Detroit, MI 48207-4225 SLHarwood@abbottnicholson.com


Questions:
Please contact Kristiana Coutu, State Bar of Michigan Agricultural Law Section Chair kmcoutu@varnumlaw.com or Brad Deacon, Adjunct Professor (Agriculture Law), Michigan State University College of Law bradleyndeacon@yahoo.com.

Symposium Registration: Symposium is free and open to all. Details can also be found on the Agricultural Law Section Website http://www.michbar.org/aglaw.

Wednesday, July 16, 2014

FDA ONLDS Director Opening



The FDA Center for Food Safety and Applied Nutrition (CFSAN) is seeking interested candidates for the Director, Office of Nutrition, Labeling and Dietary Supplements (ONLDS). More information is available here.

Monday, March 31, 2014

Visiting Scholar, John Bowman, USAID

On April 9, Dr. John Bowman of USAID's Bureau of Food Security will give a lecture at 4 pm in 1135 Anthony, titled: "A career in international agriculture and food security: From the fields to industry to USAID."

Monday, March 24, 2014

Food Fight: An Examination of Recent Trends in Food Litigation

Registration for conference, “Food Fight: An Examination of Recent Trends in Food Litigation and Where We Go From Here,” is now open.  The conference will take place at UCLA on Friday, April 11th, 2014. 

Registration includes entrance into the conference, light breakfast, lunch, and a networking reception. UCLA School of Law is a State Bar of California approved MCLE provider and this activity qualifies for 6.25 hours of general MCLE credit. Neal Fortin, Director or the MSU Institute for Food Laws and Regulations, is one of the speakers.

For the most up-to-date information, please visit the website at www.law.ucla.edu/foodlawconference.
If you have any questions, please feel free to contact: resnickprogram@law.ucla.edu


Thursday, January 23, 2014

TRENTO LAWTECH COMPARATIVE FOOD LAW SEMINAR 2014

The International and Comparative Dimension of Food Law

Date: Friday, February 21th, 2014
Time: 9.30-12.30

PROGRAM

Introduction
Umberto IzzoMatteo Ferrari (University of Trento)

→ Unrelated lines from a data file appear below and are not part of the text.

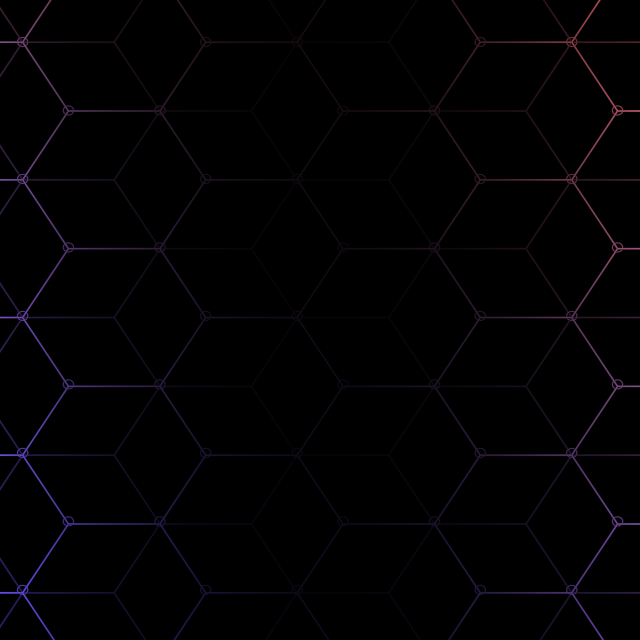
Write a three.js fragment shader that draws this pattern.

```glsl
// Glowing wireframe of stacked cubes with ringed joints, fading to black along the middle.
varying vec2 vUv;

// Lattice, in canvas units
const vec2 HUB = vec2(0.4644, 0.5039);    // one hub, where six edges meet
const float SIDE = 0.1430;                // length of a level edge
const float RISE = 0.10755;               // height of a slanted edge
const vec2 PERIOD = vec2(3.0 * SIDE, 2.0 * RISE);

// Strokes
const float LINE_HALF = 0.0013;
const float RING_HALF = 0.0010;
const float SOFTNESS = 0.0011;
const float RING_RADIUS = 0.0080;
const float RING_SQUASH = 1.12;           // flattens the rings slightly
const float RING_LIFT = 0.0050;           // rings sit above joints near the bottom
const float FAINT_EDGE = 0.40;
const float RING_LEVEL = 0.80;

// Light
const vec3 BLUE = vec3(0.35, 0.27, 0.88);
const vec3 MAUVE = vec3(0.43, 0.27, 0.45);
const vec3 RED = vec3(0.73, 0.31, 0.33);
const float MAUVE_STOP = 0.60;
const vec2 TINT_DIRECTION = vec2(0.35, 0.65);
const float GLOW_MIN = 0.15;
const float GLOW_GAIN = 4.1;

float segmentDistance(vec2 p, vec2 a, vec2 b) {
  vec2 ab = b - a;
  float t = clamp(dot(p - a, ab) / dot(ab, ab), 0.0, 1.0);
  return length(p - a - ab * t);
}

float stroke(float d, float halfWidth) {
  return 1.0 - smoothstep(halfWidth - SOFTNESS, halfWidth + SOFTNESS, d);
}

float ring(vec2 p) {
  p.y *= RING_SQUASH;
  return stroke(abs(length(p) - RING_RADIUS), RING_HALF);
}

// Three strong and three faint edges around a hub; p is relative to the hub
float hubEdges(vec2 p) {
  vec2 m = vec2(p.x, abs(p.y));
  vec2 slant = vec2(0.5 * SIDE, RISE);
  float strong = min(segmentDistance(m, vec2(0.0), slant),
                     segmentDistance(m, vec2(0.0), vec2(-SIDE, 0.0)));
  float faint = min(segmentDistance(m, vec2(0.0), vec2(-slant.x, slant.y)),
                    segmentDistance(m, vec2(0.0), vec2(SIDE, 0.0)));
  return max(stroke(strong, LINE_HALF), FAINT_EDGE * stroke(faint, LINE_HALF));
}

// Rings on the hub and on the joint to its left
float hubRings(vec2 p) {
  p.y -= RING_LIFT * (1.0 - vUv.y);
  return RING_LEVEL * max(ring(p), ring(p + vec2(SIDE, 0.0)));
}

vec3 tint(vec2 uv) {
  float t = dot(uv, TINT_DIRECTION);
  vec3 cool = mix(BLUE, MAUVE, clamp(t / MAUVE_STOP, 0.0, 1.0));
  return mix(cool, RED, clamp((t - MAUVE_STOP) / (1.0 - MAUVE_STOP), 0.0, 1.0));
}

void main() {
  // Two interleaved grids of hubs, half a period apart
  float ink = 0.0;
  for (int i = 0; i < 2; i++) {
    vec2 shift = 0.5 * PERIOD * float(i);
    vec2 p = mod(vUv - HUB - shift + 0.5 * PERIOD, PERIOD) - 0.5 * PERIOD;
    ink = max(ink, max(hubEdges(p), hubRings(p)));
  }

  // Brighter toward the left and right sides
  float across = vUv.x - 0.5;
  float glow = GLOW_MIN + GLOW_GAIN * across * across;
  gl_FragColor = vec4(tint(vUv) * glow * ink, 1.0);
}
```
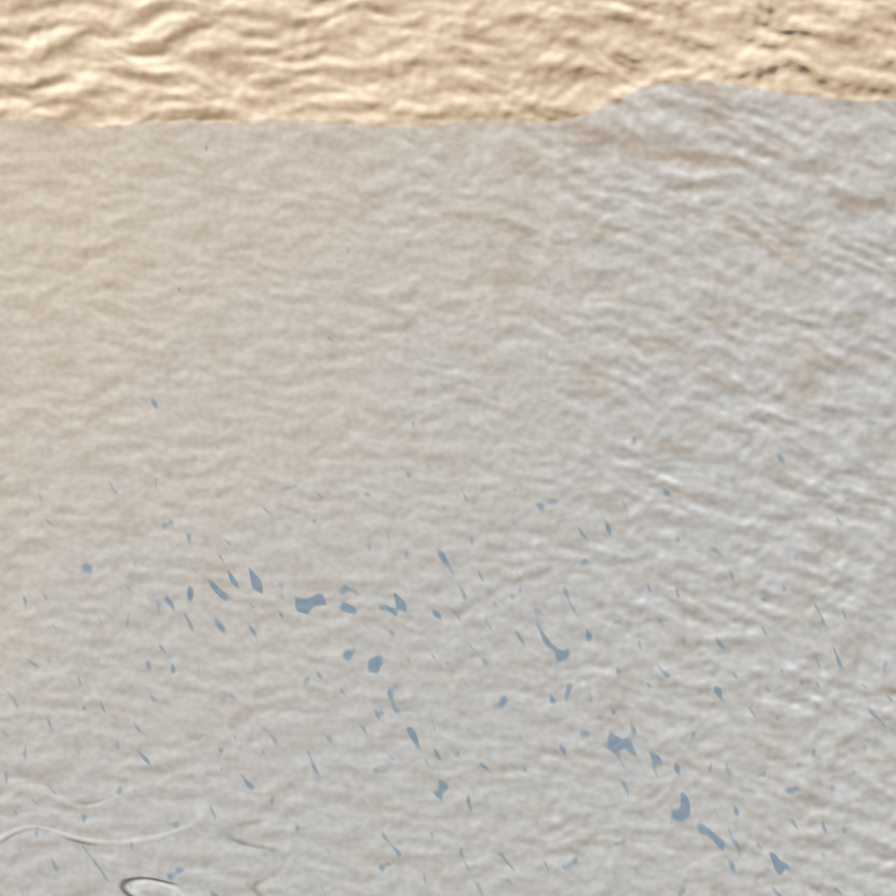
Reproduce this texture procedurally as a Shadertoy shader.

```glsl
// Weathered pale ice plain: a rough cream ridge above, wrinkled ground and blue flecks below.
#define WARM_GROUND vec3(0.815, 0.765, 0.700)
#define COOL_GROUND vec3(0.745, 0.738, 0.722)
#define TAN_SHADE   vec3(0.690, 0.625, 0.560)
#define RIDGE_CREAM vec3(0.855, 0.770, 0.660)
#define CREASE_DARK vec3(0.270, 0.270, 0.280)
#define FLECK_BLUE  vec3(0.480, 0.565, 0.630)
#define GLINT_WHITE vec3(0.900, 0.915, 0.930)
#define LIGHT_STEP  vec2(-0.0012, 0.0026)
#define GROUND_RELIEF 0.050
#define WRINKLE_RELIEF 0.065
#define RIDGE_RELIEF 0.200
#define GRAIN 0.045

vec2 hashGradient(vec2 cell) {
    vec3 q = fract(cell.xyx * vec3(0.1031, 0.1030, 0.0973));
    q += dot(q, q.yzx + 33.33);
    float angle = 6.2832 * fract((q.x + q.y) * q.z);
    return vec2(cos(angle), sin(angle));
}

float noise(vec2 p) {
    vec2 i = floor(p), f = fract(p);
    vec2 u = f * f * f * (f * (f * 6.0 - 15.0) + 10.0);
    vec2 r = vec2(1.0, 0.0);
    float low = mix(dot(hashGradient(i), f), dot(hashGradient(i + r), f - r), u.x);
    float high = mix(dot(hashGradient(i + r.yx), f - r.yx), dot(hashGradient(i + 1.0), f - 1.0), u.x);
    return mix(low, high, u.y);
}

// Noise stretched along a direction; freq is (along, across).
float streaks(vec2 p, vec2 dir, vec2 freq) {
    return noise(vec2(dot(p, dir), dot(p, vec2(-dir.y, dir.x))) * freq + 40.0);
}

float segmentDistance(vec2 p, vec2 a, vec2 b) {
    vec2 ab = b - a;
    return length(p - a - ab * clamp(dot(p - a, ab) / dot(ab, ab), 0.0, 1.0));
}

vec2 warp(vec2 p) {
    return p + 0.014 * vec2(noise(p * 13.0), noise(p * 13.0 + 71.0));
}

// Height of the surface: level ripples, slanted wrinkles to the right, coarse folds on the ridge.
float relief(vec2 p, float wrinkled, float ridge) {
    vec2 w = warp(p);
    float ripples = streaks(w, vec2(0.995, -0.1), vec2(30.0, 62.0));
    float wrinkles = streaks(w, vec2(0.88, -0.48), vec2(24.0, 58.0));
    float folds = mix(streaks(w, vec2(1.0, 0.05), vec2(18.0, 50.0)),
                      streaks(w, vec2(0.93, -0.37), vec2(20.0, 48.0)), smoothstep(0.3, 0.7, p.x));
    float h = mix(mix(ripples, wrinkles, wrinkled), 1.4 * folds, ridge);
    return h + 0.32 * noise(w * vec2(66.0, 92.0));
}

// How thickly blue flecks gather: a level row and two slanting trails.
float fleckDensity(vec2 p) {
    vec2 w = p + 0.025 * vec2(noise(p * 9.0), noise(p * 9.0 + 23.0));
    float d = segmentDistance(w, vec2(0.17, 0.335), vec2(0.48, 0.325));
    d = min(d, segmentDistance(w, vec2(0.61, 0.31), vec2(0.68, 0.17)));
    d = min(d, 0.6 * segmentDistance(w, vec2(0.70, 0.15), vec2(0.87, 0.02)));
    d = min(d, 1.3 * segmentDistance(w, vec2(0.42, 0.26), vec2(0.50, 0.12)));
    float scattered = 0.38 * smoothstep(0.65, 0.35, p.y);
    return max(scattered, exp(-d * d / 0.0006));
}

void mainImage(out vec4 fragColor, in vec2 fragCoord) {
    vec2 p = fragCoord / iResolution.xy;
    vec2 w = warp(p);
    float patches = noise(p * 5.0 + 11.0);

    // Regions
    float rim = 0.862 + 0.045 * smoothstep(0.6, 0.75, p.x) - 0.02 * smoothstep(0.78, 1.0, p.x)
              + 0.010 * noise(p * vec2(9.0, 4.0)) + 0.004 * noise(p * 45.0);
    float ridge = smoothstep(-0.003, 0.005, p.y - rim);
    float wrinkled = smoothstep(0.30, 0.85, p.x + 0.25 * (p.y - 0.5) + 0.15 * patches);
    float slope = 2.0 * (relief(p + LIGHT_STEP, wrinkled, ridge) - relief(p - LIGHT_STEP, wrinkled, ridge));

    // Ground: warm at the upper left, cool towards the lower right
    float cooling = smoothstep(-0.1, 0.75, 0.55 * p.x + 0.75 * (0.8 - p.y) + 0.12 * patches);
    vec3 ground = mix(WARM_GROUND, COOL_GROUND, cooling);
    float tinge = streaks(w, vec2(0.97, -0.24), vec2(17.0, 38.0));
    float tan_ = smoothstep(0.0, 0.5, tinge) * (0.2 + 0.5 * wrinkled * smoothstep(0.3, 0.9, p.y));
    ground = mix(ground, TAN_SHADE, tan_);
    ground += slope * (GROUND_RELIEF + WRINKLE_RELIEF * wrinkled) * vec3(0.95, 1.0, 1.06);
    float glint = smoothstep(0.55, 1.4, slope + 0.5 * patches) * wrinkled;
    ground = mix(ground, GLINT_WHITE, 0.75 * glint);

    // Blue flecks
    float fleck = streaks(w, vec2(0.45, -0.89), vec2(40.0, 78.0));
    fleck = smoothstep(0.0, 0.25, fleck - mix(0.52, 0.06, fleckDensity(p)));
    ground = mix(ground, FLECK_BLUE, 0.8 * fleck);

    // Fine cracks at the lower left, each with a lit lip
    float seam = noise(w * vec2(7.0, 17.0) + 5.0);
    float cracked = smoothstep(0.16, 0.04, p.y) * smoothstep(0.38, 0.15, p.x);
    float gap = smoothstep(0.05, 0.0, abs(seam)) * smoothstep(-0.1, 0.3, noise(p * 16.0));
    float lip = smoothstep(0.06, 0.0, abs(seam - 0.08));
    ground += cracked * (0.09 * lip - 0.28 * gap);

    // Ridge: cream folds with dark creases to the right
    vec3 crest = RIDGE_CREAM + slope * RIDGE_RELIEF * vec3(0.95, 1.0, 1.02) + 0.06 * patches;
    float crease = smoothstep(0.35, 1.3, -slope + 0.5 * patches) * smoothstep(0.35, 0.9, p.x);
    crest = mix(crest, CREASE_DARK, 0.8 * crease);

    vec3 color = mix(ground, crest, ridge);
    color += GRAIN * noise(p * vec2(120.0, 150.0));
    fragColor = vec4(clamp(color, 0.0, 1.0), 1.0);
}
```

Speakers
Neal Fortin (Professor and Director, Institute for Food Laws & Regulations, Michigan State University)
The Perils of Comparative Food Law:  The United States and the European Union

Martin Holle (Professor for Food Law and Administrative Law at Hamburg University of Applied Sciences)
The Consumer Paradigm in Food Law: Time for a Change?

Francesco Planchenstainer (PhD, Cattolica University of Piacenza, Lawtech Trento)
Legal Responses to Food Safety Emergencies and Crises: A Comparative Assessment of U.S. and E.U. Law  

For more information, visit here

Thursday, November 21, 2013

Save the Date: Summer Academy in Global Food Law and Policy in Spain


The Summer Academy in Global Food Law and Policy is a one-week summer program that brings together practitioners, policymakers, industry representatives, and leading academics working in the field of food law and policy. It offers intensive training on the most innovative developments in global food regulation and provides a unique opportunity for professional development and networking in an informal and interdisciplinary setting. By talking, studying, and interacting with food experts from all over the world, participants are able to gain new perspectives into both their own sectors and international regulatory issues. This is achieved by combining traditional classroom instruction with experiential learning opportunities offered by dedicated and distinguished international experts.

The 6th edition of the Academy will take place from Monday, 21 July, to Friday, 25 July, 2014, in Bilbao, Spain. The choice of this vibrant city will enable participants to benefit from the 
geographical location between the Atlantic sea and the Rioja region, as well as its distinctive architectural landscapes (with the Guggenheim Museum, Norman Foster's Underground, the towers by Arata Isozaki and C├ęsar Pelli). For more information, please visit here.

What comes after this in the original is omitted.